Recurrent headaches such as tension type headaches and migraines lead to considerable impairment and days off work. It is often wondered what relation the neck has in relation to this most debilitating of conditions.

Neck pain often accompanies headaches and to be very technical this is a sign of an interaction between small nerves from the cervical spine and trigeminal nerve in what is called the trgeminocervical nucleus. This is located just outside the upper three neck (cervical) spinal segments, which means that any problems originating from cervical structures. Therefore pain originating from neck structures supplies by the upper neck nerves are perceived in areas supplied by the trigeminal nerve such as the front of the head, and the orbit

The spinal nucleus of the trigeminal nerve extends caudally to the outer lamina of the dorsal horn of the upper three to four cervical spinal segments. This is known as the trigeminocervical nucleus, which receives afferents from the trigeminal nerve and the upper three cervical spinal nerves. Convergence between these afferents’ accounts for the cervical-trigeminal pain referral. Therefore, pain originating from cervical structures supplied by the upper cervical spinal nerves could be perceived in areas innervated by the trigeminal nerves such as the orbit and the frontotemporoparietal region.

The main difference diagnostically between tension type of headaches from the migraine type is that ranges of neck flexion, extension and rotation are usually less in patients with tension type head than migraines, additionally there is a degree of neck tenderness with patients of tension headaches.

This helps in deciding what treatment protocols can be used to relieve your headaches.

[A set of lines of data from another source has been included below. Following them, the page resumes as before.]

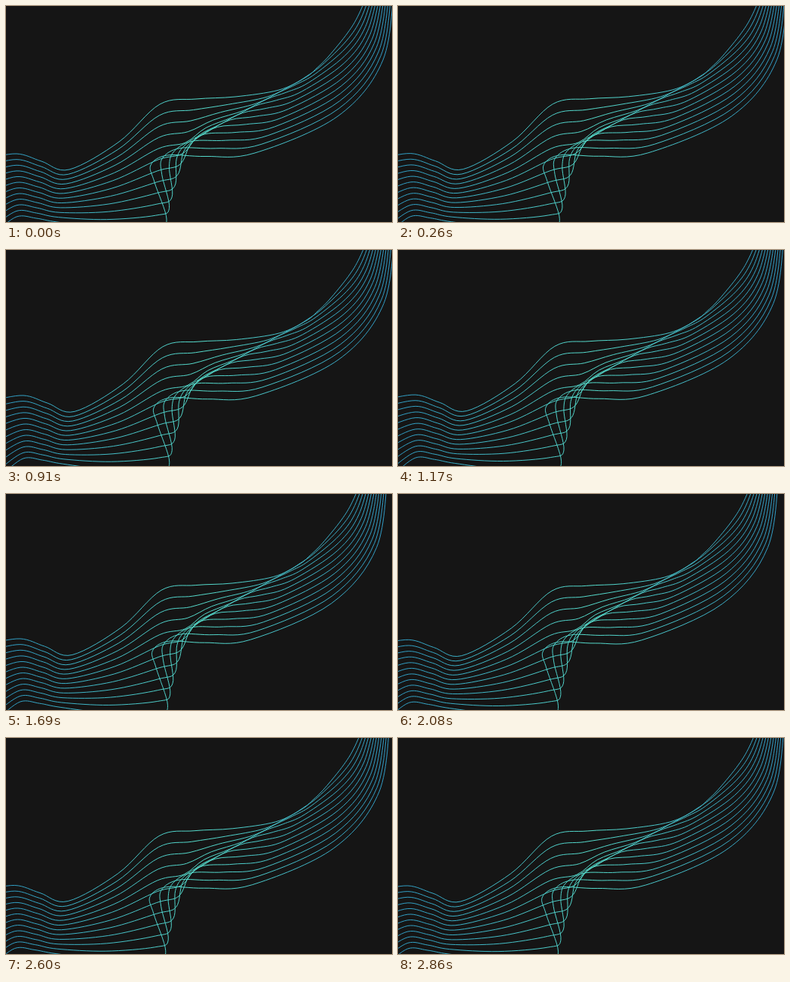
These frames come from a looping animation (512x288 px, 2990 ms). An HTML page with a canvas:

```html
<!DOCTYPE html>
<html>
<head>
<meta charset="utf-8">
<title>Flowing lines</title>
<style>
  html, body { margin: 0; width: 100%; height: 100%; overflow: hidden; background: #151515; }
  canvas { display: block; }
</style>
</head>
<body>
<canvas id="stage" width="512" height="288"></canvas>
<script>
const ctx = document.getElementById('stage').getContext('2d');
const LOOP = 2990, STEP = 130, LINES = 12;

// Key points of the two outer strands; the others are blended between them
const knots = [
  [-28, 204, -14, 302], [14, 197, 14, 281], [47, 207, 40, 283], [84, 218, 68, 288],
  [150, 181, 132, 295], [204, 131, 198, 294], [252, 124, 213, 284], [304, 121, 197, 235],
  [362, 112, 192, 212], [397, 95.5, 214, 199], [412, 83, 265, 200.5], [428, 67, 330, 196],
  [453, 36, 440, 147], [468, 11, 500, 72], [485, -30, 515, -34]
];

const lerp = (a, b, k) => a + (b - a) * k;
const clamp = v => Math.max(0, Math.min(1, v));

// Offset from the starting pose of a sine that crests at the given time
const wave = (time, crest) => {
  const at = t => Math.cos((t - crest) / LOOP * 2 * Math.PI);
  return at(time) - at(0);
};

const color = ctx.createLinearGradient(0, 0, 512, 0);
color.addColorStop(0, '#2f9cc4');
color.addColorStop(0.5, '#56dccb');
color.addColorStop(1, '#2f98c4');

// The left and right ends sway out of phase while the left side lifts
function sway(x, y, time) {
  const left = 6 * clamp(1 - x / 350);
  const right = 6.5 * clamp((x - 200) / 190);
  const lift = 2.2 * (1 - x / 600);
  return [
    x + left * wave(time, 1060) + right * wave(time, 500),
    y - lift * wave(time, 1450)
  ];
}

// Smooth curve through all points
function strand(points) {
  const last = points.length - 1;
  ctx.beginPath();
  ctx.moveTo(...points[0]);
  for (let i = 0; i < last; i++) {
    const a = points[Math.max(0, i - 1)], b = points[i];
    const c = points[i + 1], d = points[Math.min(last, i + 2)];
    ctx.bezierCurveTo(
      b[0] + (c[0] - a[0]) / 6, b[1] + (c[1] - a[1]) / 6,
      c[0] - (d[0] - b[0]) / 6, c[1] - (d[1] - b[1]) / 6,
      ...c);
  }
  ctx.stroke();
}

function draw() {
  const time = Math.floor(performance.now() % LOOP / STEP) * STEP;
  ctx.fillStyle = '#151515';
  ctx.fillRect(0, 0, 512, 288);
  ctx.strokeStyle = color;
  for (let i = 0; i < LINES; i++) {
    const k = i / (LINES - 1);
    strand(knots.map(([ax, ay, bx, by]) => sway(lerp(ax, bx, k), lerp(ay, by, k), time)));
  }
  requestAnimationFrame(draw);
}
draw();
</script>
</body>
</html>
```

Firstly, by palpating your neck we can identify trigger points, and use manipulative treatment to help restore mobility to your neck, additionally Acupuncture can be used to help reduce pain and muscle spasm often associated with headaches.